## WHAT IS EXPECTED
Only lines holding the word "shaft" are wanted from the records; copy all of them.

(EXERCISE MATERIALS Opens)

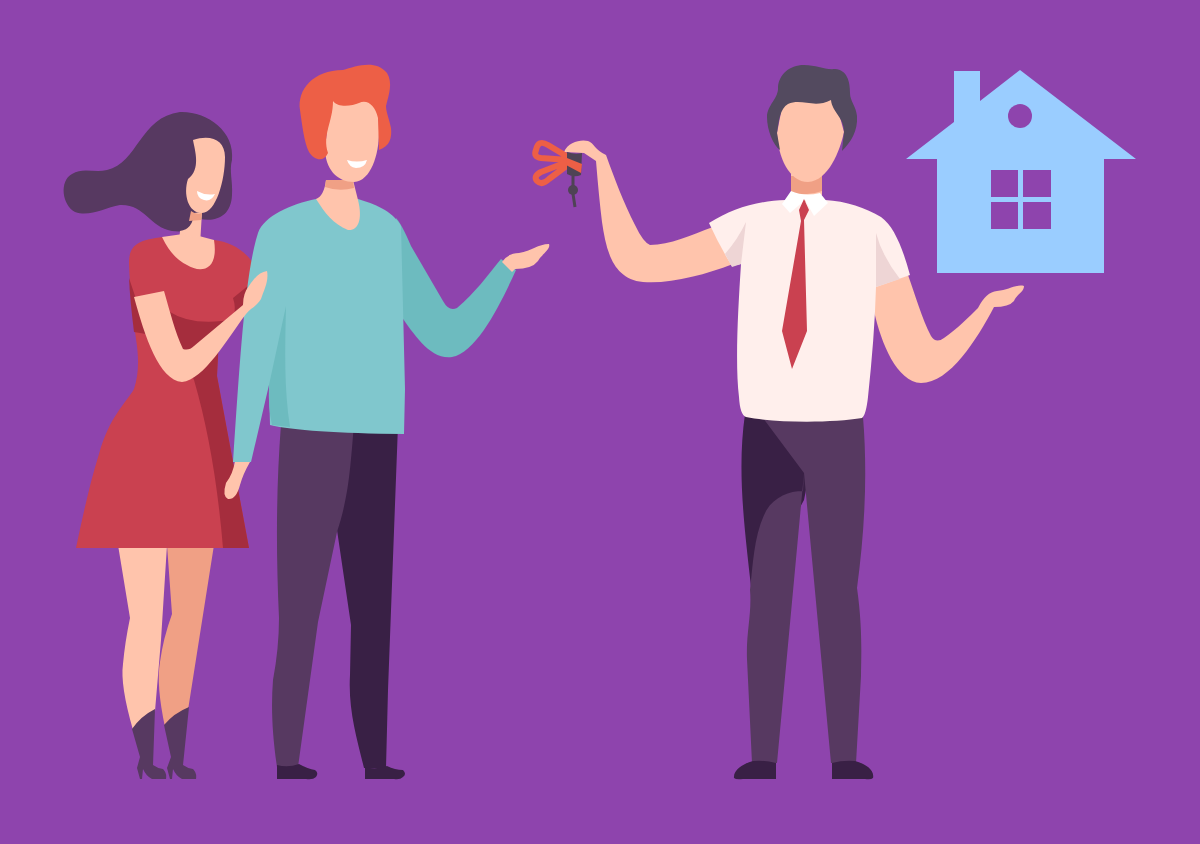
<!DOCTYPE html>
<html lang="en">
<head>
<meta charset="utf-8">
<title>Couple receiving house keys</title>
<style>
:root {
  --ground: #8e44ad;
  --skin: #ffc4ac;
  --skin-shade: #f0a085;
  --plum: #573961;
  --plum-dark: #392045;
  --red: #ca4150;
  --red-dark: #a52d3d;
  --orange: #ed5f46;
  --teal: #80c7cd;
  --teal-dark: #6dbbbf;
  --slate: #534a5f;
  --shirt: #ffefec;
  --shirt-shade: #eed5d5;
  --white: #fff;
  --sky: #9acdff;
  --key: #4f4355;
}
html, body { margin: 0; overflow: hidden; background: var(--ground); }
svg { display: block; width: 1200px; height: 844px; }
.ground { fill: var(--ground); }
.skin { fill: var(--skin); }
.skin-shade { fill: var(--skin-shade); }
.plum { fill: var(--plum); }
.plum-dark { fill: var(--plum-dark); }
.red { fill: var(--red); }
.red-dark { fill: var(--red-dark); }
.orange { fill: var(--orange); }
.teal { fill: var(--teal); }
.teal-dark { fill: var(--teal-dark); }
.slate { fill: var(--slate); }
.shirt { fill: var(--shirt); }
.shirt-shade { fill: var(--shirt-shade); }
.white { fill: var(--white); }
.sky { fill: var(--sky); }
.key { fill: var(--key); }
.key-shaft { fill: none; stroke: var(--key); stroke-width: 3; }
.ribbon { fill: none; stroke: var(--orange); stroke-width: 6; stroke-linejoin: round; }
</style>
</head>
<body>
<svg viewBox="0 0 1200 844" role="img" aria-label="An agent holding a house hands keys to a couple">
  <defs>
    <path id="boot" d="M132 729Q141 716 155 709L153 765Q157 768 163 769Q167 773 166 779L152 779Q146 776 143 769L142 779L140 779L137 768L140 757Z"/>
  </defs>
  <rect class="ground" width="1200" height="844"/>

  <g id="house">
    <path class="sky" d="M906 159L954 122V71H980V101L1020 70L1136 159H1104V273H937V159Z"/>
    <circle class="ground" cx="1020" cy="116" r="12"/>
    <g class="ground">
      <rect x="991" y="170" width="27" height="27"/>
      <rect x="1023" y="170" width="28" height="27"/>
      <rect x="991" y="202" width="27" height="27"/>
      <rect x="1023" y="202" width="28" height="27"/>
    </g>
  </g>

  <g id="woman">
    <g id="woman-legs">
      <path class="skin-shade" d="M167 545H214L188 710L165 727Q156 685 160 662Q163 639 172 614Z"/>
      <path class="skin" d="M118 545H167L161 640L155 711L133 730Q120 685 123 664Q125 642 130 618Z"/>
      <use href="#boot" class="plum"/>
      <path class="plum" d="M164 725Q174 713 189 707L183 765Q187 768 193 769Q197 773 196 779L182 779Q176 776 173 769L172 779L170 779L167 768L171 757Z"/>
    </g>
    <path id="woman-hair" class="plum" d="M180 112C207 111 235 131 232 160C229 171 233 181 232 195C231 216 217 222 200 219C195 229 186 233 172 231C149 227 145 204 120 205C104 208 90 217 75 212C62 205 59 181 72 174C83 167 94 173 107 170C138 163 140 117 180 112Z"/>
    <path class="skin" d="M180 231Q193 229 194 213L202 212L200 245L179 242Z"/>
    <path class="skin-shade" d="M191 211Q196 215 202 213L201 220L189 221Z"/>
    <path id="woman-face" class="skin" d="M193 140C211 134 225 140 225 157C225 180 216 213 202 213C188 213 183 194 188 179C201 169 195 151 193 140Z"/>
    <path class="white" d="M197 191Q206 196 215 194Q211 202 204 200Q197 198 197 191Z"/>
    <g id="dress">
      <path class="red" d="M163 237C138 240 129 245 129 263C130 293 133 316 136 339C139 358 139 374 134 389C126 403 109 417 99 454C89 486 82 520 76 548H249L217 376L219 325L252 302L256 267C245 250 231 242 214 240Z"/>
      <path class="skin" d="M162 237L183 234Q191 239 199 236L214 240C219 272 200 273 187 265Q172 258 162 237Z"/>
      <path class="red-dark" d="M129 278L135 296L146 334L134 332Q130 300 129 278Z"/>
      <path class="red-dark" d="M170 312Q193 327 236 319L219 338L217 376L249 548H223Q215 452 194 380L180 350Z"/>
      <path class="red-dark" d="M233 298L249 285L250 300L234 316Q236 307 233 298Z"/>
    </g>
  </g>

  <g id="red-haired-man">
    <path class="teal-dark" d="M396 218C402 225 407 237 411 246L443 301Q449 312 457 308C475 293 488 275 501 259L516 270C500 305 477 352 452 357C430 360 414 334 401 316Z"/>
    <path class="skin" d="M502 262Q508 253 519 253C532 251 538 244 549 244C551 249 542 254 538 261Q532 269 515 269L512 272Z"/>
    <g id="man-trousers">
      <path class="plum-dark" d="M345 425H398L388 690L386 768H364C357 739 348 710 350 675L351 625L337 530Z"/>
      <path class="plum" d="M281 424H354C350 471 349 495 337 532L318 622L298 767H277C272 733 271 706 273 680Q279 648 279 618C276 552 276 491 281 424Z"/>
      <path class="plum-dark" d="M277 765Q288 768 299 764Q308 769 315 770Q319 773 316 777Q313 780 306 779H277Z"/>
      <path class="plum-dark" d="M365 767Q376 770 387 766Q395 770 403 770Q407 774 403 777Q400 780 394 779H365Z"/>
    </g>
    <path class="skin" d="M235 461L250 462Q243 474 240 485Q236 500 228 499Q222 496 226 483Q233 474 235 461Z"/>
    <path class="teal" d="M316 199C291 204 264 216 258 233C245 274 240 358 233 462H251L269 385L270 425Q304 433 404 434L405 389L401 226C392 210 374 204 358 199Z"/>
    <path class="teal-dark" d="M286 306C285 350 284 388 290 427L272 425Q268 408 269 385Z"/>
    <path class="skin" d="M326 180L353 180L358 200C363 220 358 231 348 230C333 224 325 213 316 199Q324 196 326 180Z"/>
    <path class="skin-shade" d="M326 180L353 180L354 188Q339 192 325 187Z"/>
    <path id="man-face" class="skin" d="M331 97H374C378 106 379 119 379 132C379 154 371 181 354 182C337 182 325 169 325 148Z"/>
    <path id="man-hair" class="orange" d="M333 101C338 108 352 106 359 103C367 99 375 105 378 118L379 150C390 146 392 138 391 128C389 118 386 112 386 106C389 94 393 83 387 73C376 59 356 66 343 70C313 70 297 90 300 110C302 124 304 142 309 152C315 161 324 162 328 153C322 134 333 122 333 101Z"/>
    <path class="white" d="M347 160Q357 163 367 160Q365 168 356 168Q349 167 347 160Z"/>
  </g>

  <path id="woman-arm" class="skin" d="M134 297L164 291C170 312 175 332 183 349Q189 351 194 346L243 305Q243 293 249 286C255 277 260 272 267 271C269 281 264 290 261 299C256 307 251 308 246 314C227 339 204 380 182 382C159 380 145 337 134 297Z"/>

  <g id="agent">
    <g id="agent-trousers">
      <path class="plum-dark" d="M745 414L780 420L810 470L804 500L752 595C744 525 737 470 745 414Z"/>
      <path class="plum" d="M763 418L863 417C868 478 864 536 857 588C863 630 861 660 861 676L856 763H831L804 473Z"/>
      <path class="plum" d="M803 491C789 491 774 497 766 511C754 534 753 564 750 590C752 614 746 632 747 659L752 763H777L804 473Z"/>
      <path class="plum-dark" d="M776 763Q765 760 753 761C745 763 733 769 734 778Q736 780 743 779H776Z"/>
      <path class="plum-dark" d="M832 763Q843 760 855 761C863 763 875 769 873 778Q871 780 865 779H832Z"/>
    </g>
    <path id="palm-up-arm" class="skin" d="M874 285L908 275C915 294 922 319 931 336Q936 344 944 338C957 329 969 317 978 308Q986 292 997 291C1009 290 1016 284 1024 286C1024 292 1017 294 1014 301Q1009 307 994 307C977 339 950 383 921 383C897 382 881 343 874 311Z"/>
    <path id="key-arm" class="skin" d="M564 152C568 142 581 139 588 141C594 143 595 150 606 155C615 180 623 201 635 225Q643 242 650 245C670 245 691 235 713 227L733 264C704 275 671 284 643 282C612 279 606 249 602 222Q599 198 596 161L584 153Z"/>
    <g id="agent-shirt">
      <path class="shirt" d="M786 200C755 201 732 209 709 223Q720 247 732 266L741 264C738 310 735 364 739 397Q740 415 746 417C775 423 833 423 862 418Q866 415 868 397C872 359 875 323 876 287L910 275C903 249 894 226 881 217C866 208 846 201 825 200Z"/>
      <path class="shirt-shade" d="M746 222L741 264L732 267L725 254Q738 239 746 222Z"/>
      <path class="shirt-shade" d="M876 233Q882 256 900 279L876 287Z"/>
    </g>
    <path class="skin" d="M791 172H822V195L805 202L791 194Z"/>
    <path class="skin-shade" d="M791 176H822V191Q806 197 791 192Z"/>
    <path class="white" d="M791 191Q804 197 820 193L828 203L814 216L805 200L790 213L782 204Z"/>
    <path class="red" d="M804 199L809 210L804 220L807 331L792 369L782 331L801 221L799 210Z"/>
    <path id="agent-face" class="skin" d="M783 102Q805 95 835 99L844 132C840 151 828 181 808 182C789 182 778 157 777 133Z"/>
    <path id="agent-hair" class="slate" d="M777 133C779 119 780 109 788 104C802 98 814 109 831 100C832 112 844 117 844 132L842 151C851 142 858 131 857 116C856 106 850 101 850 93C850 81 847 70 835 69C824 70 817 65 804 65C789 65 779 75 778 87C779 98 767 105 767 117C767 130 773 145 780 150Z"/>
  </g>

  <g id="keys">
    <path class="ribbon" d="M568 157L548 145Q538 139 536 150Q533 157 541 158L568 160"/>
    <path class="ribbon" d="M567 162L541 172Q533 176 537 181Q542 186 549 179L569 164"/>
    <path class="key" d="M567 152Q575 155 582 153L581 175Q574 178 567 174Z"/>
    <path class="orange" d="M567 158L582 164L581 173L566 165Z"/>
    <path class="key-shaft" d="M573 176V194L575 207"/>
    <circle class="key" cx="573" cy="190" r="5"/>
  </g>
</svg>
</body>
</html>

(EXERCISE MATERIALS Closes)
(EXERCISE MATERIALS Opens)

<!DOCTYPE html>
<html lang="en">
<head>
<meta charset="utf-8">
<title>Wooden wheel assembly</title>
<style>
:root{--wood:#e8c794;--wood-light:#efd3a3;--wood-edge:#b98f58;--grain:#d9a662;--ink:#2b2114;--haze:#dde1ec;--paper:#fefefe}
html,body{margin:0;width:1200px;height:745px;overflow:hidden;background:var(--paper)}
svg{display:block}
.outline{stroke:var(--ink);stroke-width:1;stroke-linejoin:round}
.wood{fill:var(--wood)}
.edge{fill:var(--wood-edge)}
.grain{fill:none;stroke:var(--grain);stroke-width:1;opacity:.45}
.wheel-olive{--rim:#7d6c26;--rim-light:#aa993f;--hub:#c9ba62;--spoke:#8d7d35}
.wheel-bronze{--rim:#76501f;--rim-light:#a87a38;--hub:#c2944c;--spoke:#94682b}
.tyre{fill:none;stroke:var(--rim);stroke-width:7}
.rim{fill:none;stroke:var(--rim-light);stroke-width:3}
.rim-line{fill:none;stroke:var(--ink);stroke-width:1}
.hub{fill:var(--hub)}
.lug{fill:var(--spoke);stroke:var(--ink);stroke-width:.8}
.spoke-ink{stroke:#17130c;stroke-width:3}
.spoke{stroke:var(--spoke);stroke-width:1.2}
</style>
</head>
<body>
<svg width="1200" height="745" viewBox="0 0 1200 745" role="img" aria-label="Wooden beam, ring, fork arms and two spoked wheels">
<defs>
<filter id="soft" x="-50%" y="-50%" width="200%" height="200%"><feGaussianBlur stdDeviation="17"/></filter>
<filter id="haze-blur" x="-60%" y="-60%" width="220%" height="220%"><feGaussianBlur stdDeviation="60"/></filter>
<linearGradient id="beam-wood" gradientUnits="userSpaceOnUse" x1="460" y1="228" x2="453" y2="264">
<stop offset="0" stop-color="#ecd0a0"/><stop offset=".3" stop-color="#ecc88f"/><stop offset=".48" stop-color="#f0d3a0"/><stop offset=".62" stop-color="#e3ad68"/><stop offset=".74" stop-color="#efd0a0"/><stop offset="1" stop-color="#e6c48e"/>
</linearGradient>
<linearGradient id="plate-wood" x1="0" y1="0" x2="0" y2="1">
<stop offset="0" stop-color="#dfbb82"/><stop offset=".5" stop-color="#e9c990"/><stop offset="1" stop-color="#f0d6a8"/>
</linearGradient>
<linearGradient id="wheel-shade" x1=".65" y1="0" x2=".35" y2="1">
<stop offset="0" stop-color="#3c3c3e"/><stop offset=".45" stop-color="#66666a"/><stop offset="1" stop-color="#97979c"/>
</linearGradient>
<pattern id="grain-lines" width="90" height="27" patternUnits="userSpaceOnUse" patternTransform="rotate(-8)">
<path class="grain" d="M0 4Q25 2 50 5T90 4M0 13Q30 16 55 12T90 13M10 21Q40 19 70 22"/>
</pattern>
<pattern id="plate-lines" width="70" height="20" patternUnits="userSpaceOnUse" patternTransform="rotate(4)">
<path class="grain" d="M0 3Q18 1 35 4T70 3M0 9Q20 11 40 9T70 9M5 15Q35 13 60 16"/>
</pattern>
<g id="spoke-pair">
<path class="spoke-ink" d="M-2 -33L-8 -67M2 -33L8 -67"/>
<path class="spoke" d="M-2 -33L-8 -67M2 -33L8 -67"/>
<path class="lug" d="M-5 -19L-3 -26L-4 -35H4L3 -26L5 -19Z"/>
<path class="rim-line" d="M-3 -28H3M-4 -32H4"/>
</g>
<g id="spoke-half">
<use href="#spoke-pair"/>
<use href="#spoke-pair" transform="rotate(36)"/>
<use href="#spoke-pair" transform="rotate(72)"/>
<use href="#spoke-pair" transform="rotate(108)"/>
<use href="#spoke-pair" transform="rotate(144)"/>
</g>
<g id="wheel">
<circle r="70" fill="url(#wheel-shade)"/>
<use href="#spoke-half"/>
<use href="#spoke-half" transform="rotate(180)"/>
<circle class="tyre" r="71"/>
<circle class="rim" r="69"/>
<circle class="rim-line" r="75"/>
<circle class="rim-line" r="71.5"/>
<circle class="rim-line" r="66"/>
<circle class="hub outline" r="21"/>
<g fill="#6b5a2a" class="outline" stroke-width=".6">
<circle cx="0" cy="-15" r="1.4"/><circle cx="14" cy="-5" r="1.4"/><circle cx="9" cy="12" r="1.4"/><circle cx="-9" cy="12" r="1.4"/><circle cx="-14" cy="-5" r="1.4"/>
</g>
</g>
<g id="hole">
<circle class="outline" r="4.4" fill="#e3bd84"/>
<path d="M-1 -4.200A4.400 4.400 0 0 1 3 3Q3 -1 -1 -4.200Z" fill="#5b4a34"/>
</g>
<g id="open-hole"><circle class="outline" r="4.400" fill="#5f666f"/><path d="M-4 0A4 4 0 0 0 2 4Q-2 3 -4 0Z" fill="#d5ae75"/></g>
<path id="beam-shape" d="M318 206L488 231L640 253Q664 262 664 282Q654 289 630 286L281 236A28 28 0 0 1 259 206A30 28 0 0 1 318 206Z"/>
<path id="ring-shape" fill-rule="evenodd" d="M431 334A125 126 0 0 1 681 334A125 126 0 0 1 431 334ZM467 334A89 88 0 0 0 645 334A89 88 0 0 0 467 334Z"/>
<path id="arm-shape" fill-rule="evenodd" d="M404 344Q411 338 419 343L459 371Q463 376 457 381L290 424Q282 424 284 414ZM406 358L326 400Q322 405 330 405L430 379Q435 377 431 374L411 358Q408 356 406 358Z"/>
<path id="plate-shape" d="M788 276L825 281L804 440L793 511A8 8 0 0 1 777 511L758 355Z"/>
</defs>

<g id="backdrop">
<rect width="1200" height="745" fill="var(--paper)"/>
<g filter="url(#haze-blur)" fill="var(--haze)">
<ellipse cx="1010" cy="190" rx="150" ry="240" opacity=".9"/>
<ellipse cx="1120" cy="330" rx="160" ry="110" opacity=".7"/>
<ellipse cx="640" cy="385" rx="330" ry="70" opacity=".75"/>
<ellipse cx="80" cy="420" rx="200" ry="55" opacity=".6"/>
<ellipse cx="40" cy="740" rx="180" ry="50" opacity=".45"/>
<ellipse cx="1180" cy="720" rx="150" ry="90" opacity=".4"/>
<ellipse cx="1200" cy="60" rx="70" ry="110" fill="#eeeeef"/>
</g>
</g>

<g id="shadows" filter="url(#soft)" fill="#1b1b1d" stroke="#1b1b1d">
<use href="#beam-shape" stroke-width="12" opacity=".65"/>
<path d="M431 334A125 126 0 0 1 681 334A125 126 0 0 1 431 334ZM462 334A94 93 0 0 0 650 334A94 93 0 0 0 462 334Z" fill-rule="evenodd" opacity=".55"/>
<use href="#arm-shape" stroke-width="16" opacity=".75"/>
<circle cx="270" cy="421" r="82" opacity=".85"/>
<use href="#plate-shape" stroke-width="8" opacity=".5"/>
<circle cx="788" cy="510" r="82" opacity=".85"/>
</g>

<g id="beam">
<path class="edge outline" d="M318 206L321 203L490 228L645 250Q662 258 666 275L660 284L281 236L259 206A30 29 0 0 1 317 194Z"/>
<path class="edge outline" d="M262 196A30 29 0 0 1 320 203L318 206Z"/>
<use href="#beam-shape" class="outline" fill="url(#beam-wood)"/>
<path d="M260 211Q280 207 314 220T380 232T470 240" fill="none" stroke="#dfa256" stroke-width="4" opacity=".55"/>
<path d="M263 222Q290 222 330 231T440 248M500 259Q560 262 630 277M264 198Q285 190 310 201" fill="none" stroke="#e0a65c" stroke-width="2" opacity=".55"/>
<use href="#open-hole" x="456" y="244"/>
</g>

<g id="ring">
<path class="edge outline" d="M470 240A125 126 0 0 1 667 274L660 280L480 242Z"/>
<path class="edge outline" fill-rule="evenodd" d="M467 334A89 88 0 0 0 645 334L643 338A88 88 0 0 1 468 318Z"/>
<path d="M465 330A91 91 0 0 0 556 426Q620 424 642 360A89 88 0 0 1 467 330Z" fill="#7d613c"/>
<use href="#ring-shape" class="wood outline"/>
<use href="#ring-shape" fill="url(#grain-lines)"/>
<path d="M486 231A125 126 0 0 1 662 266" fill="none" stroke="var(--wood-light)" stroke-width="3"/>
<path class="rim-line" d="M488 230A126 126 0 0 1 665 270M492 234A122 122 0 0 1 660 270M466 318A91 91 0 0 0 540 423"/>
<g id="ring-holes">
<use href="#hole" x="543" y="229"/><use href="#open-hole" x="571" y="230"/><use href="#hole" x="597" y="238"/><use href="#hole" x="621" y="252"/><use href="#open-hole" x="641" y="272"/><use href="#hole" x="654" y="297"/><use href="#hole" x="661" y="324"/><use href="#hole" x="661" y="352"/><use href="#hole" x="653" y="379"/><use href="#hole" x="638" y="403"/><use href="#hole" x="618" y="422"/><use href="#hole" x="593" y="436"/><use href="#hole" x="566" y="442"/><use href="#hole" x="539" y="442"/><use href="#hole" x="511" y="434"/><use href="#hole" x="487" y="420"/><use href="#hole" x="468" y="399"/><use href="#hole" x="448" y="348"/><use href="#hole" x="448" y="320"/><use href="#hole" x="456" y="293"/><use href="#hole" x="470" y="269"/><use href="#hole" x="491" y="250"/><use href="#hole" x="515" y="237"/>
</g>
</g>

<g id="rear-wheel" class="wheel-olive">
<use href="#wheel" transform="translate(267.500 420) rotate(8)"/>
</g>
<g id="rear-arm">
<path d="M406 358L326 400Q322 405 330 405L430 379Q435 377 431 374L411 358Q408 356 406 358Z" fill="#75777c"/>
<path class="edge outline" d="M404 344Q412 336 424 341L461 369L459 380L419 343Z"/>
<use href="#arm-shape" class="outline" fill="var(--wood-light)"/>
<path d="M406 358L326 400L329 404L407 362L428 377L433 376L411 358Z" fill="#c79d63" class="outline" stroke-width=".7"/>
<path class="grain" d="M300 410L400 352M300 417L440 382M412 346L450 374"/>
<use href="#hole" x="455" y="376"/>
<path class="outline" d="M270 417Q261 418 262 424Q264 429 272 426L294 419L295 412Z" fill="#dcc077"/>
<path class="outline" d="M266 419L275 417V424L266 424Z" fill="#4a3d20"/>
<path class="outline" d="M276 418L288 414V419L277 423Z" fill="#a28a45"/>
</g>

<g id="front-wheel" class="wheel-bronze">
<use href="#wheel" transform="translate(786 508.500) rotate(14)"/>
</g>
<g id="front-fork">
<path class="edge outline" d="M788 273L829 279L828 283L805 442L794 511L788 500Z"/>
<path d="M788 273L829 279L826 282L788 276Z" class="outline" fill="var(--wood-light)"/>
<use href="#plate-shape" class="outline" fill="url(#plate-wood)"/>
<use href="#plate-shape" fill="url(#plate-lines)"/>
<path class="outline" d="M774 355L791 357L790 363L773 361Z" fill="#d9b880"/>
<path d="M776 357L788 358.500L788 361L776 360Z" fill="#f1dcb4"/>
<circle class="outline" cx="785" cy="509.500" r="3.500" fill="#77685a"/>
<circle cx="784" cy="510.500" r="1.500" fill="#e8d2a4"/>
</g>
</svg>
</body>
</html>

(EXERCISE MATERIALS Closes)

## ANSWER TO THE PROBLEM
.key-shaft { fill: none; stroke: var(--key); stroke-width: 3; }
    <path class="key-shaft" d="M573 176V194L575 207"/>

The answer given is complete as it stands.